Researchers develop a framework to better predict extreme rainfall events in Mediterranean countries
A new study identifies nine specific large-scale weather patterns that influence extreme precipitation over the Mediterranean. Making use of this connection between localized extremes and large-scale weather variability can help to better predict heavy rainfall up to three weeks ahead.
Researchers at the European Centre for Medium-Range Weather Forecasts (ECMWF, UK) and TU Bergakademie Freiberg (Germany) presented their results in the current issue of the International Journal of Climatology.
Extreme rainfall has devastating consequences for societies and economies. Locations around the Mediterranean are frequently affected by such events, leading to landslides and floods. “It is, however, extremely challenging to forecast many days in advance when and where exactly heavy rainfall will occur. Thus, researchers strive to develop new tools to better predict extreme weather phenomena allowing for early warnings and adequate mitigation strategies”, explains first author Nikolaos Mastrantonas, who has carried out the study as a PhD student within the EU-funded research project CAFE.
Learning from the past to shine a light on the future
The researchers analysed weather data from 1979 to today, grouping the daily weather into nine patterns of distinct atmospheric characteristics over the Mediterranean. The study shows that there is a strong relation between these nine patterns and the location of the extreme weather event. “We can now use the data to come up with a model that will help to better predict extreme rain in the Mediterranean”, says Prof. Jörg Matschullat of TU Bergakademie Freiberg. The geoecologist supervises Nikolaos Mastrantonas’ PhD and adds: “When it comes to climate, the Mediterranean Sea is a particularly interesting region as it is surrounded by large continents and mountain ranges. The regional climate of the area is also dependent on large-scale patterns over the Atlantic Ocean, the Balkans and the Black Sea”.
Mountains create links across distant locations

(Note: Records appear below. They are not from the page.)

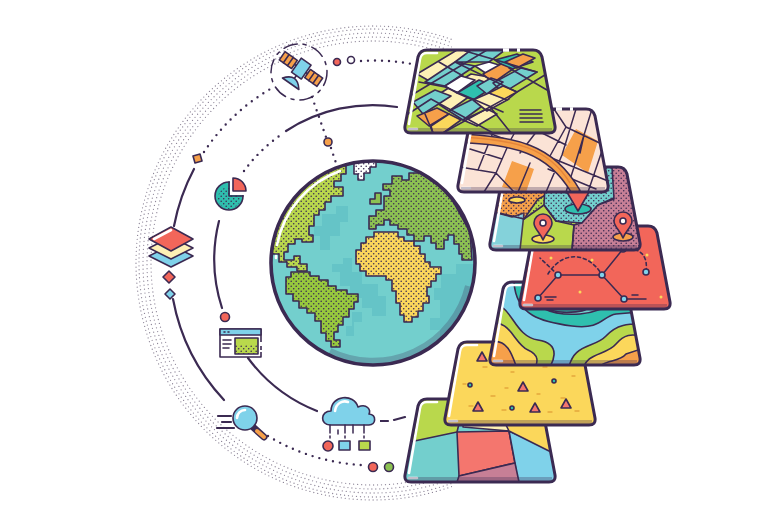
<!DOCTYPE html>
<html lang="en">
<head>
<meta charset="utf-8">
<title>Map layers around the globe</title>
<style>
:root{--ink:#3b2a52;--teal:#2fbfae;--sea:#73cfcd;--sea-dark:#5cbfc3;--sky:#7fd2ea;--green:#b9d84c;--leaf:#97c93d;--olive:#8cc152;--yellow:#fbd75b;--cream:#fdf0b5;--orange:#f6a04a;--red:#f2665a;--coral:#f4766e;--mauve:#c77f96;--blush:#fbe3d6;--white:#fff}
html,body{margin:0;background:var(--white);overflow:hidden}
svg{display:block;width:768px;height:525px}
.line{fill:none;stroke:var(--ink);stroke-linecap:round;stroke-linejoin:round}
.orbit{stroke-width:2.2}
.dotted{stroke-width:2.4;stroke-dasharray:0 7}
.thin{stroke-width:1.5}
.shape{stroke:var(--ink);stroke-width:1.6;stroke-linejoin:round}
.edge{stroke-width:3}
.shine{fill:none;stroke:var(--white);stroke-width:2.6;stroke-linecap:round}
.halo{fill:none;stroke:#8f8799;stroke-width:1.3;stroke-linecap:round;stroke-dasharray:0 4}
.teal{fill:var(--teal)}.sea{fill:var(--sea)}.sky{fill:var(--sky)}.green{fill:var(--green)}.leaf{fill:var(--leaf)}.olive{fill:var(--olive)}.yellow{fill:var(--yellow)}.cream{fill:var(--cream)}.orange{fill:var(--orange)}.red{fill:var(--red)}.coral{fill:var(--coral)}.mauve{fill:var(--mauve)}.blush{fill:var(--blush)}.white{fill:var(--white)}.ink{fill:var(--ink)}
.grain{fill:url(#grain)}
</style>
</head>
<body>
<svg viewBox="0 0 768 525" role="img" aria-label="Globe circled by mapping icons beside a stack of seven map layers">
<defs>
<pattern id="grain" width="5" height="5" patternUnits="userSpaceOnUse"><circle cx="1.2" cy="1.2" r=".8" fill="#3b2a52"/><circle cx="3.7" cy="3.7" r=".8" fill="#3b2a52"/></pattern>
<path id="card" d="M22 0H128Q135 0 137 7L150 76Q151 83 144 83H6Q-1 83 0 76L13 7Q15 0 22 0Z"/>
<clipPath id="card-clip"><use href="#card"/></clipPath>
<clipPath id="globe-clip"><circle cx="373" cy="263" r="101"/></clipPath>
<clipPath id="halo-clip"><path d="M120 10H452V512H120Z"/></clipPath>
<g id="card-frame">
<path class="shine" d="M4 74L15 9Q16 3 22 3H32M4 79H12"/>
<path d="M3 80H147" fill="none" stroke="#3b2a52" stroke-opacity=".3" stroke-width="4"/>
<use href="#card" class="line edge"/>
<path d="M98 0H104M112 0H115" stroke="#fff" stroke-width="3.4"/>
</g>
<g id="pin"><path class="red shape" d="M0 0C-3-8-9-11-9-17A9 9 0 0 1 9-17C9-11 3-8 0 0Z"/><circle class="white shape" cy="-17" r="3"/></g>
<path id="peak" class="coral shape" d="M-5 4L0-5L5 4Z"/>
<path id="north-america" d="M270 240L284 204L306 180L330 166H346V174H341V181H334V187H343V196H331V202H325V210H319V215H314V226H309V235H313V242H302V239H295V244H288V252H284V260H294V256H300V264H307V271H297V267H287V262H279V254H270Z"/>
<path id="south-america" d="M286 277H291V272H310V276H319V280H328V286H336V290H347V294H358V302H354V309H349V317H343V325H338V332H334V340H340V347H331V341H326V333H321V321H315V313H307V308H299V301H293V294H286Z"/>
<path id="africa" d="M366 237H374V232H398V237H404V241H414V246H420V254H425V262H430V267H441V274H436V281H431V287H427V296H429V303H423V311H418V317H412V322H404V315H400V303H396V291H392V280H386V276H366V271H360V264H356V250H361V243H366Z"/>
<path id="eurasia" d="M384 204V196H390V190H383V184H392V176H402V180H409V173H420L448 192L470 232L472 260H462V254H459V244H454V235H448V240H444V249H436V243H431V236H424V241H414V235H407V229H398V225H390V220H384V225H376V229H369V216H376V210H384Z"/>
<path id="greenland" d="M354 163L376 160V167H370V173H364V180H358V174H354Z"/>
<path id="britain" d="M370 199H375V193H381V204H370Z"/>
</defs>
<rect class="white" width="768" height="525"/>

<g id="dotted-halo" clip-path="url(#halo-clip)">
<circle class="halo" cx="373" cy="263" r="222"/><circle class="halo" cx="373" cy="263" r="226"/><circle class="halo" cx="373" cy="263" r="230"/><circle class="halo" cx="373" cy="263" r="234"/><circle class="halo" cx="373" cy="263" r="237"/>
</g>

<g id="orbits">
<path class="line orbit" d="M194 169A202 202 0 0 0 174 226M173 299A202 202 0 0 0 224 400"/>
<path class="line dotted" d="M204 152A202 202 0 0 1 272 88M361 61A202 202 0 0 1 412 64M268 436A202 202 0 0 0 362 465"/>
<path class="line orbit" d="M286 131A158 158 0 0 1 397 107M219 221A158 158 0 0 0 222 308M248 358A158 158 0 0 0 317 411M380 421H388M394 420L405 417"/>
<path class="line dotted" d="M244 171A158 158 0 0 1 282 134M312 97L326 137M331 148L336 163"/>
<g class="shape">
<circle class="red" cx="337" cy="62" r="3.5"/><circle class="white" cx="351" cy="60" r="3.5"/>
<circle class="orange" cx="328" cy="142" r="4"/><circle class="red" cx="225" cy="317" r="4.5"/>
<circle class="red" cx="373" cy="467" r="4.5"/><circle class="olive" cx="389" cy="467" r="4.5"/>
<path class="orange" d="M193 156L200 154L202 161L195 163Z"/>
<path class="red" d="M169 271L175 277L169 283L163 277Z"/><path class="sky" d="M170 289L175 294L170 299L165 294Z"/>
</g>
<circle class="white" cx="211" cy="166" r="1"/>
</g>

<g id="globe">
<circle class="sea" cx="373" cy="263" r="102"/>
<g clip-path="url(#globe-clip)">
<path fill="#5cbfc3" d="M432 165A102 102 0 0 1 340 360L372 367H480V170Z" opacity=".35"/>
<path fill="#5cbfc3" opacity=".6" d="M322 214H336V206H348V222H340V236H330V250H320V236H314V226H322ZM343 258H352V272H362V284H378V296H386V316H372V308H362V322H354V336H346V326H352V312H362V298H350V286H340V272H332V264H343ZM441 274H456V264H476V320L440 350V330H430V318H440V300H434V288H441Z"/>
<use href="#north-america" class="green"/><use href="#south-america" class="leaf"/><use href="#eurasia" class="olive"/><use href="#africa" class="yellow"/><use href="#greenland" class="white"/><use href="#britain" class="olive"/>
<g class="grain"><use href="#north-america"/><use href="#south-america"/><use href="#eurasia"/><use href="#africa"/><use href="#greenland"/></g>
<g class="line" stroke-width="1.6"><use href="#north-america"/><use href="#south-america"/><use href="#eurasia"/><use href="#africa"/><use href="#greenland"/><use href="#britain"/></g>
<path class="shine" d="M277 245A98 98 0 0 1 340 171M276 256V258" stroke-width="4"/>
<path d="M468 286A98 98 0 0 1 330 351" fill="none" stroke="#3b2a52" stroke-opacity=".25" stroke-width="6"/>
</g>
<circle class="line" cx="373" cy="263" r="102" stroke-width="3.6"/>
</g>

<g id="satellite">
<circle class="line thin" cx="299" cy="72" r="28" stroke-dasharray="14 6 3 6"/>
<g class="shape" transform="translate(301 69) rotate(35)">
<path class="line" d="M-10 0H10"/>
<rect class="orange" x="-23" y="-5" width="15" height="10"/><rect class="orange" x="8" y="-5" width="15" height="10"/>
<path class="line" d="M-18-5V5M-13-5V5M13-5V5M18-5V5"/>
<rect class="sky" x="-6" y="-9" width="12" height="17"/><path class="line" d="M0 8V12"/>
<path class="sky" d="M-10 18Q0 5 10 18Z"/>
</g>
</g>

<g id="pie-chart" class="shape">
<circle class="teal" cx="229" cy="196" r="14"/><circle class="grain" stroke="none" cx="229" cy="198" r="11"/>
<path class="white" stroke="none" d="M230 195V180H246V195Z"/>
<path class="line" d="M229 182V196H243"/>
<path class="red" d="M233 191V178A13 13 0 0 1 246 191Z"/>
</g>

<g id="layers" class="shape">
<path class="sky" d="M149 256L171 245L193 256L171 267Z"/>
<path class="cream" d="M149 248L171 237L193 248L171 259Z"/>
<path class="red" d="M149 239L171 227L193 239L171 251Z"/>
<path class="shine" d="M154 239L171 230" stroke-width="1.5"/>
</g>

<g id="browser-window" class="shape">
<rect class="white" x="220" y="329" width="41" height="28"/><path class="sky" d="M220 329H261V335H220Z"/>
<path class="green" d="M235 338H258V354H235Z"/><path class="grain" stroke="none" d="M235 345H258V354H235Z"/>
<path class="line" d="M223 340H231M223 344H231M223 348H229M224 332H225M228 332H229"/>
<path d="M261 342V346M261 350V352" stroke="#fff" stroke-width="3"/>
</g>

<g id="magnifier">
<path class="line orbit" d="M218 416H231M222 422H231M217 428H234"/>
<path class="line" d="M253 427L264 437" stroke-width="7"/><path d="M257 431L264 437" stroke="#f6a04a" stroke-width="4" stroke-linecap="round"/>
<circle class="sky shape" cx="245" cy="418" r="12" stroke-width="2.2"/><path class="shine" d="M237 418A8 8 0 0 1 245 410"/>
</g>

<g id="cloud-network">
<path class="white" d="M318 402H380V452H318Z"/>
<path class="sky shape" stroke-width="2" d="M330 425C320 425 320 411 331 411C331 395 354 393 358 407C367 403 371 410 369 414C377 415 376 425 369 425Z"/>
<path class="shine" d="M335 411C336 403 343 400 348 402"/>
<path class="line thin" d="M330 425V440M345 425V440M353 425V435M364 425V440M338 430V434" stroke-dasharray="8 3 2 3"/>
<g class="shape"><circle class="red" cx="328" cy="446" r="5"/><rect class="sky" x="339" y="441" width="11" height="9"/><rect class="green" x="359" y="441" width="11" height="9"/></g>
</g>

<g id="map-layers">
<g id="regions-card" transform="translate(405 399)">
<g clip-path="url(#card-clip)" class="shape">
<path class="sea" d="M0 0H150V83H0Z"/><path class="green" d="M0 0H60L52 33L0 44Z"/><path class="cream" d="M60 0H150V55L104 32L58 28Z"/><path class="coral" d="M52 33L104 32L110 64L54 77Z"/><path class="sky" d="M104 32L150 52V83H112L110 64Z"/><path class="mauve" d="M54 77L110 64L114 83H52Z"/><path class="yellow" d="M98 20L150 28V55L104 32Z"/>
</g><use href="#card-frame"/></g>

<g id="points-card" transform="translate(445 342)">
<use href="#card" class="yellow"/>
<path class="line" stroke="#e9a93f" style="stroke:#e5a83c" stroke-width="1.4" d="M38 25H42M66 30H69M98 25H102M116 56H120M92 52H95M46 54H50M24 64H28M18 42H21M57 68H61M103 70H107M127 34H130M60 46H63M130 69H134"/>
<use href="#peak" x="37" y="15"/><use href="#peak" x="78" y="45"/><use href="#peak" x="33" y="65"/><use href="#peak" x="90" y="66"/><use href="#peak" x="121" y="62"/>
<g class="shape teal"><circle cx="25" cy="43" r="2"/><circle cx="67" cy="66" r="2"/><circle cx="109" cy="39" r="2"/><circle cx="82" cy="20" r="2"/></g>
<use href="#card-frame"/></g>

<g id="contour-card" transform="translate(490 282)">
<g clip-path="url(#card-clip)" class="shape">
<path class="sky" d="M0 0H150V83H0Z"/>
<path class="green" d="M0 24C22 18 22 54 48 58S62 83 56 90H0Z"/>
<path class="yellow" d="M0 42C20 36 24 62 38 68S46 83 44 90H0Z"/>
<path class="orange" d="M0 60C16 56 22 70 28 90H0Z"/>
<path class="teal" d="M24 0C26 34 52 40 82 44S112 34 126 32L150 30V0Z"/>
<path class="sea" d="M38 0C36 26 64 34 90 32S112 20 150 23V0Z"/>
<path class="teal" d="M54 17C66 8 92 13 98 22S72 32 60 28S48 22 54 17Z"/>
<path class="green" d="M78 90C82 60 104 67 116 54S140 42 154 42V90Z"/>
<path class="yellow" d="M93 90C94 70 116 74 126 62S144 53 154 54V90Z"/>
<path class="orange" d="M108 90C110 76 128 82 136 72L154 66V90Z"/>
</g><use href="#card-frame"/></g>

<g id="network-card" transform="translate(520 226)">
<use href="#card" class="red"/>
<path class="line thin" d="M18 72L38 49L82 49L104 73H126M82 49L103 23M103 23L98 10"/>
<path class="line" stroke-width="1.6" stroke-dasharray="3 3" d="M28 48C44 22 70 28 82 49M103 24C122 20 128 32 126 45M38 49L20 32"/>
<g class="shape sky"><circle cx="18" cy="72" r="3"/><circle cx="38" cy="49" r="3"/><circle cx="82" cy="49" r="3"/><circle cx="104" cy="73" r="3"/><circle cx="126" cy="46" r="3"/><circle cx="103" cy="23" r="3"/></g>
<path class="line thin" d="M25 71H36M27 74H33M112 69H118"/>
<g class="yellow"><circle cx="31" cy="32" r="1.5"/><circle cx="60" cy="66" r="1.5"/><circle cx="127" cy="29" r="1.5"/><circle cx="141" cy="71" r="1.5"/><circle cx="72" cy="34" r="1.5"/></g>
<use href="#card-frame"/></g>

<g id="locations-card" transform="translate(490 167)">
<g clip-path="url(#card-clip)" class="shape">
<path class="green" d="M0 0H150V83H0Z"/>
<path class="orange" d="M0 0H60V26L48 32L34 52L0 44Z"/><path class="sky" d="M0 44L22 50L34 46L30 83H0Z" opacity=".9"/>
<path class="sea" d="M56 0H130L126 30L108 38L92 56L66 54L54 38Z"/>
<path class="mauve" d="M122 0H150V83H82L84 58L92 56L108 38L124 32Z"/>
<path class="grain" d="M0 0H150V83H82L84 58L66 54L54 38L34 52L0 44Z"/>
<ellipse class="teal" cx="88" cy="42" rx="13" ry="5"/><ellipse class="yellow" cx="53" cy="72" rx="11" ry="4"/><ellipse class="orange" cx="133" cy="70" rx="10" ry="4"/><ellipse class="yellow" cx="27" cy="33" rx="8" ry="3"/>
<path class="red" d="M88 44L74 20H102Z"/>
</g>
<use href="#pin" x="53" y="73"/><use href="#pin" x="133" y="71"/>
<use href="#card-frame"/></g>

<g id="streets-card" transform="translate(458 109)">
<g clip-path="url(#card-clip)">
<path class="blush" d="M0 0H150V83H0Z"/>
<path class="orange" d="M104 46L118 20L140 32L130 64ZM44 78L54 52L76 60L68 83Z"/>
<g class="line thin"><path d="M2 58L38 64L56 83M20 20L52 32L38 64L26 83M52 32L70 0M62 44L96 0M52 32L150 72M96 0L108 18L92 47M108 18L150 38M118 0L104 46L88 83M134 0L118 52L108 83M76 20L108 36M148 30L130 83M12 40L44 50M60 83L72 54M34 26L20 61M126 26L122 44M90 60L138 80"/></g>
<path class="line" stroke-width="10" d="M0 29C56 32 92 38 118 83"/><path d="M0 29C56 32 92 38 118 83" fill="none" stroke="#f6a04a" stroke-width="7"/>
<path d="M4 28C56 31 90 38 112 74" fill="none" stroke="#e5853a" stroke-width="1.5"/>
</g><use href="#card-frame"/></g>

<g id="parcels-card" transform="translate(405 50)">
<g clip-path="url(#card-clip)" class="shape">
<path class="green" d="M0 0H150V83H0Z"/>
<path class="cream" d="M12 24L52 0H74L26 32ZM26 49L66 24L90 28L44 61Z"/>
<path class="sea" d="M20 32L50 12L70 16L40 36ZM8 52L30 40L46 46L18 64ZM50 12L66 0H100L84 12Z"/>
<path class="white" d="M70 16L84 12L104 18L88 28ZM40 36L56 26L70 30L52 43Z"/>
<path class="teal" d="M52 43L74 30L90 36L68 50ZM90 10L112 4L128 12L104 20Z"/>
<path class="orange" d="M78 24L96 14L108 19L88 33ZM12 66L32 58L44 64L24 76ZM100 12L118 4L130 8L112 18Z"/>
<path class="sea" d="M88 33L116 18L132 22L98 43ZM44 61L68 49L80 54L58 70ZM72 36L86 28L98 32L82 44Z"/>
<path class="cream" d="M68 50L84 43L104 49L82 61ZM58 70L82 59L92 64L72 76Z"/>
<path class="yellow" d="M26 76L44 64L56 70L38 83H28ZM84 43L98 36L112 42L102 50Z"/>
<path class="line" d="M0 49L82 0M0 66L26 49L88 83M14 32L40 37L98 62M50 12L112 42L148 20M38 83L112 42M34 12L58 26M86 58L106 83M104 18L142 40M60 1L132 22M20 64L28 83"/>
</g>
<path class="line thin" d="M115 60H136M115 64H137M115 68H137M115 72H138"/>
<use href="#card-frame"/></g>
</g>
</svg>
</body>
</html>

According to the study, the nine patterns are associated with unstable low-pressure systems such as cut-off lows and troughs, or with stable anticyclonic conditions, such as ridges, extending over hundreds of kilometres. “Such conditions lead to extreme precipitation events at different subregions of the Mediterranean”, says Nikolaos Mastrantonas. To name one example: A low-pressure system centred over the Bay of Biscay increases the probability of extreme rainfall over mountainous and coastal regions in Spain, Morocco, Italy, and even in the West Balkans more than sixfold.
The team also found that mountains create a strong link between distant areas. In Central Western Italy, for example, three in every ten extremes happen simultaneously with extremes over Montenegro and Croatia, although almost 500 kilometres lie between these two areas. “This is a result of the Apennines that block a substantial part of the air flow, and frequently force the moisture to precipitate in the western part of Italy, and on the same day over Croatia”, the young researcher explains.
New information helps to further develop forecasting models
According to the scientists, current weather forecasting models can already provide reliable information about large-scale weather variability up to three weeks in advance, a timeframe known as sub-seasonal scale. “As the next step of this work, we will quantify how reliable the state-of-the-art weather forecasting models are in predicting the identified nine patterns. Our intention is to incorporate such information into new forecasting products informing about extreme weather over the Mediterranean at sub-seasonal scales”, Prof Jörg Matschullat clarifies.